TASK OBJECTIVE:
Search the data for the string "padding" and gather each line it is in.

Collected data:
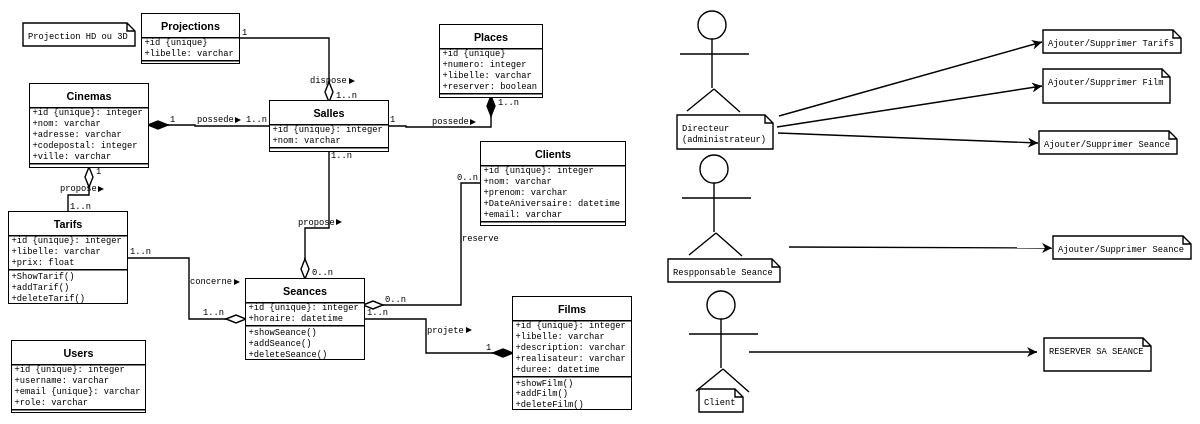
<!DOCTYPE html>
<html lang="fr">
<head>
<meta charset="utf-8">
<title>Diagramme de classes et cas d'utilisation</title>
<style>
:root { --ink: #000; --paper: #fff; --row: 10.9px; }
* { box-sizing: border-box; margin: 0; padding: 0; }
body { background: var(--paper); overflow: hidden; }
.diagram {
  position: relative; width: 1200px; height: 424px; overflow: hidden;
  background: var(--paper); color: var(--ink);
  font: 8.75px/var(--row) "Liberation Mono", monospace;
}
.lines { position: absolute; inset: 0; fill: none; stroke: var(--ink); stroke-width: 1.4; }
.solid { fill: var(--ink); }
.hollow { fill: var(--paper); }
.pointer { fill: var(--ink); stroke: none; }
.class {
  position: absolute; display: flex; flex-direction: column;
  outline: 1.4px solid var(--ink); outline-offset: -0.7px;
  background: var(--paper); white-space: nowrap;
}
.class h2 {
  flex: 0 0 21px; padding-top: 1px; text-align: center;
  font: bold 10.8px/22px "Liberation Sans", sans-serif;
}
.class ul { list-style: none; padding: 1px 0 0 2.5px; box-shadow: inset 0 1.4px var(--ink); }
.class .methods { flex: 1; padding-top: 3px; }
.label, .note { position: absolute; white-space: nowrap; }
.label { transform: translateY(-50%); }
.note { display: flex; align-items: center; padding-left: 5px; }
.note p { padding-top: 5px; }
</style>
</head>
<body>
<main class="diagram">
  <svg class="lines" width="1200" height="424" viewBox="0 0 1200 424" aria-hidden="true">
    <defs>
      <polygon id="diamond-h" points="-10,0 0,-4 10,0 0,4"/>
      <polygon id="diamond-v" points="0,-10 4,0 0,10 -4,0"/>
      <polygon id="pointer" points="0,-3 6,0 0,3"/>
      <marker id="arrow" viewBox="0 0 10 10" refX="10" refY="5" markerWidth="10" markerHeight="10" markerUnits="userSpaceOnUse" orient="auto">
        <polygon points="0,0 10,5 0,10 3,5" fill="#000" stroke="none"/>
      </marker>
      <g id="actor">
        <circle r="14"/>
        <path d="M0 14V63M-32 29H37M2 64L-25 86M2 64L28 87"/>
      </g>
    </defs>
    <g class="associations">
      <path d="M239 38H329V82"/>
      <path d="M167 125H195V126H270"/>
      <path d="M387 126H406V127H491V116"/>
      <path d="M89 187V195H68V213"/>
      <path d="M127 258H189V319H226"/>
      <path d="M329 151V228H305V259"/>
      <path d="M481 183H461V305H383"/>
      <path d="M364 319H426V353H493"/>
    </g>
    <g class="hollow">
      <use href="#diamond-v" x="329" y="92"/>
      <use href="#diamond-v" x="89" y="177"/>
      <use href="#diamond-v" x="305" y="269"/>
      <use href="#diamond-h" x="236" y="319"/>
      <use href="#diamond-h" x="373" y="305"/>
    </g>
    <g class="solid">
      <use href="#diamond-h" x="158" y="125"/>
      <use href="#diamond-v" x="491" y="106"/>
      <use href="#diamond-h" x="503" y="353"/>
    </g>
    <g class="pointer">
      <use href="#pointer" x="349" y="81"/>
      <use href="#pointer" x="235" y="120"/>
      <use href="#pointer" x="470" y="122"/>
      <use href="#pointer" x="98" y="189"/>
      <use href="#pointer" x="234" y="282"/>
      <use href="#pointer" x="336" y="222"/>
      <use href="#pointer" x="466" y="330"/>
    </g>
    <g class="actors">
      <use href="#actor" x="712" y="25"/>
      <use href="#actor" x="714" y="169"/>
      <use href="#actor" x="721" y="305"/>
    </g>
    <g class="use-case-links" marker-end="url(#arrow)">
      <path marker-end="url(#arrow)" d="M779 116L1042 42"/>
      <path marker-end="url(#arrow)" d="M777 127L1042 86"/>
      <path marker-end="url(#arrow)" d="M778 133L1038 143"/>
      <path marker-end="url(#arrow)" d="M789 247L1052 248"/>
      <path marker-end="url(#arrow)" d="M749 352H1037"/>
    </g>
    <g class="hollow note-outlines">
      <path d="M23 23H127L135 31V46H23ZM127 23V31H135"/>
      <path d="M677 115H765L773 123V149H677ZM765 115V123H773"/>
      <path d="M668 259H772L780 267V282H668ZM772 259V267H780"/>
      <path d="M699 389H735L743 397V412H699ZM735 389V397H743"/>
      <path d="M1043 30H1173L1181 38V53H1043ZM1173 30V38H1181"/>
      <path d="M1043 69H1162L1170 77V103H1043ZM1162 69V77H1170"/>
      <path d="M1039 131H1169L1177 139V154H1039ZM1169 131V139H1177"/>
      <path d="M1053 236H1183L1191 244V259H1053ZM1183 236V244H1191"/>
      <path d="M1044 338H1143L1151 346V371H1044ZM1143 338V346H1151"/>
    </g>
  </svg>

  <section class="class" style="left:142px;top:14px;width:97px;height:49px">
    <h2>Projections</h2>
    <ul><li>+id {unique}</li><li>+libelle: varchar</li></ul>
    <ul class="methods"></ul>
  </section>
  <section class="class" style="left:30px;top:84px;width:118px;height:83px">
    <h2>Cinemas</h2>
    <ul><li>+id {unique}: integer</li><li>+nom: varchar</li><li>+adresse: varchar</li><li>+codepostal: integer</li><li>+ville: varchar</li></ul>
    <ul class="methods"></ul>
  </section>
  <section class="class" style="left:9px;top:212px;width:118px;height:91px">
    <h2>Tarifs</h2>
    <ul><li>+id {unique}: integer</li><li>+libelle: varchar</li><li>+prix: float</li></ul>
    <ul class="methods"><li>+ShowTarif()</li><li>+addTarif()</li><li>+deleteTarif()</li></ul>
  </section>
  <section class="class" style="left:12px;top:341px;width:133px;height:71px">
    <h2>Users</h2>
    <ul><li>+id {unique}: integer</li><li>+username: varchar</li><li>+email {unique}: varchar</li><li>+role: varchar</li></ul>
    <ul class="methods"></ul>
  </section>
  <section class="class" style="left:270px;top:101px;width:118px;height:50px">
    <h2>Salles</h2>
    <ul><li>+id {unique}: integer</li><li>+nom: varchar</li></ul>
    <ul class="methods"></ul>
  </section>
  <section class="class" style="left:440px;top:25px;width:102px;height:72px">
    <h2>Places</h2>
    <ul><li>+id {unique}</li><li>+numero: integer</li><li>+libelle: varchar</li><li>+reserver: boolean</li></ul>
    <ul class="methods"></ul>
  </section>
  <section class="class" style="left:481px;top:142px;width:144px;height:83px">
    <h2>Clients</h2>
    <ul><li>+id {unique}: integer</li><li>+nom: varchar</li><li>+prenom: varchar</li><li>+DateAniversaire: datetime</li><li>+email: varchar</li></ul>
    <ul class="methods"></ul>
  </section>
  <section class="class" style="left:246px;top:279px;width:118px;height:80px">
    <h2>Seances</h2>
    <ul><li>+id {unique}: integer</li><li>+horaire: datetime</li></ul>
    <ul class="methods"><li>+showSeance()</li><li>+addSeance()</li><li>+deleteSeance()</li></ul>
  </section>
  <section class="class" style="left:513px;top:297px;width:118px;height:112px">
    <h2>Films</h2>
    <ul><li>+id {unique}: integer</li><li>+libelle: varchar</li><li>+description: varchar</li><li>+realisateur: varchar</li><li>+duree: datetime</li></ul>
    <ul class="methods"><li>+showFilm()</li><li>+addFilm()</li><li>+deleteFilm()</li></ul>
  </section>

  <span class="label" style="left:242px;top:33px">1</span>
  <span class="label" style="left:310px;top:81px">dispose</span>
  <span class="label" style="left:336px;top:96px">1..n</span>
  <span class="label" style="left:170px;top:120px">1</span>
  <span class="label" style="left:197px;top:120px">possede</span>
  <span class="label" style="left:246px;top:120px">1..n</span>
  <span class="label" style="left:390px;top:120px">1</span>
  <span class="label" style="left:432px;top:122px">possede</span>
  <span class="label" style="left:498px;top:103px">1..n</span>
  <span class="label" style="left:96px;top:172px">1</span>
  <span class="label" style="left:60px;top:189px">propose</span>
  <span class="label" style="left:70px;top:207px">1..n</span>
  <span class="label" style="left:130px;top:252px">1..n</span>
  <span class="label" style="left:190px;top:282px">concerne</span>
  <span class="label" style="left:203px;top:313px">1..n</span>
  <span class="label" style="left:331px;top:156px">1..n</span>
  <span class="label" style="left:298px;top:223px">propose</span>
  <span class="label" style="left:312px;top:273px">0..n</span>
  <span class="label" style="left:457px;top:178px">0..n</span>
  <span class="label" style="left:462px;top:239px">reserve</span>
  <span class="label" style="left:385px;top:300px">0..n</span>
  <span class="label" style="left:367px;top:313px">1..n</span>
  <span class="label" style="left:427px;top:331px">projete</span>
  <span class="label" style="left:486px;top:348px">1</span>

  <div class="note" style="left:23px;top:23px;width:112px;height:23px"><p>Projection HD ou 3D</p></div>
  <div class="note" style="left:677px;top:115px;width:96px;height:34px"><p>Directeur<br>(administrateur)</p></div>
  <div class="note" style="left:668px;top:259px;width:112px;height:23px"><p>Respponsable Seance</p></div>
  <div class="note" style="left:699px;top:389px;width:44px;height:23px"><p>Client</p></div>
  <div class="note" style="left:1043px;top:30px;width:138px;height:23px"><p>Ajouter/Supprimer Tarifs</p></div>
  <div class="note" style="left:1043px;top:69px;width:127px;height:23px"><p>Ajouter/Supprimer Film</p></div>
  <div class="note" style="left:1039px;top:131px;width:138px;height:23px"><p>Ajouter/Supprimer Seance</p></div>
  <div class="note" style="left:1053px;top:236px;width:138px;height:23px"><p>Ajouter/Supprimer Seance</p></div>
  <div class="note" style="left:1044px;top:338px;width:107px;height:23px"><p>RESERVER SA SEANCE</p></div>
</main>
</body>
</html>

WRITTEN ANSWER:
* { box-sizing: border-box; margin: 0; padding: 0; }
  flex: 0 0 21px; padding-top: 1px; text-align: center;
.class ul { list-style: none; padding: 1px 0 0 2.5px; box-shadow: inset 0 1.4px var(--ink); }
.class .methods { flex: 1; padding-top: 3px; }
.note { display: flex; align-items: center; padding-left: 5px; }
.note p { padding-top: 5px; }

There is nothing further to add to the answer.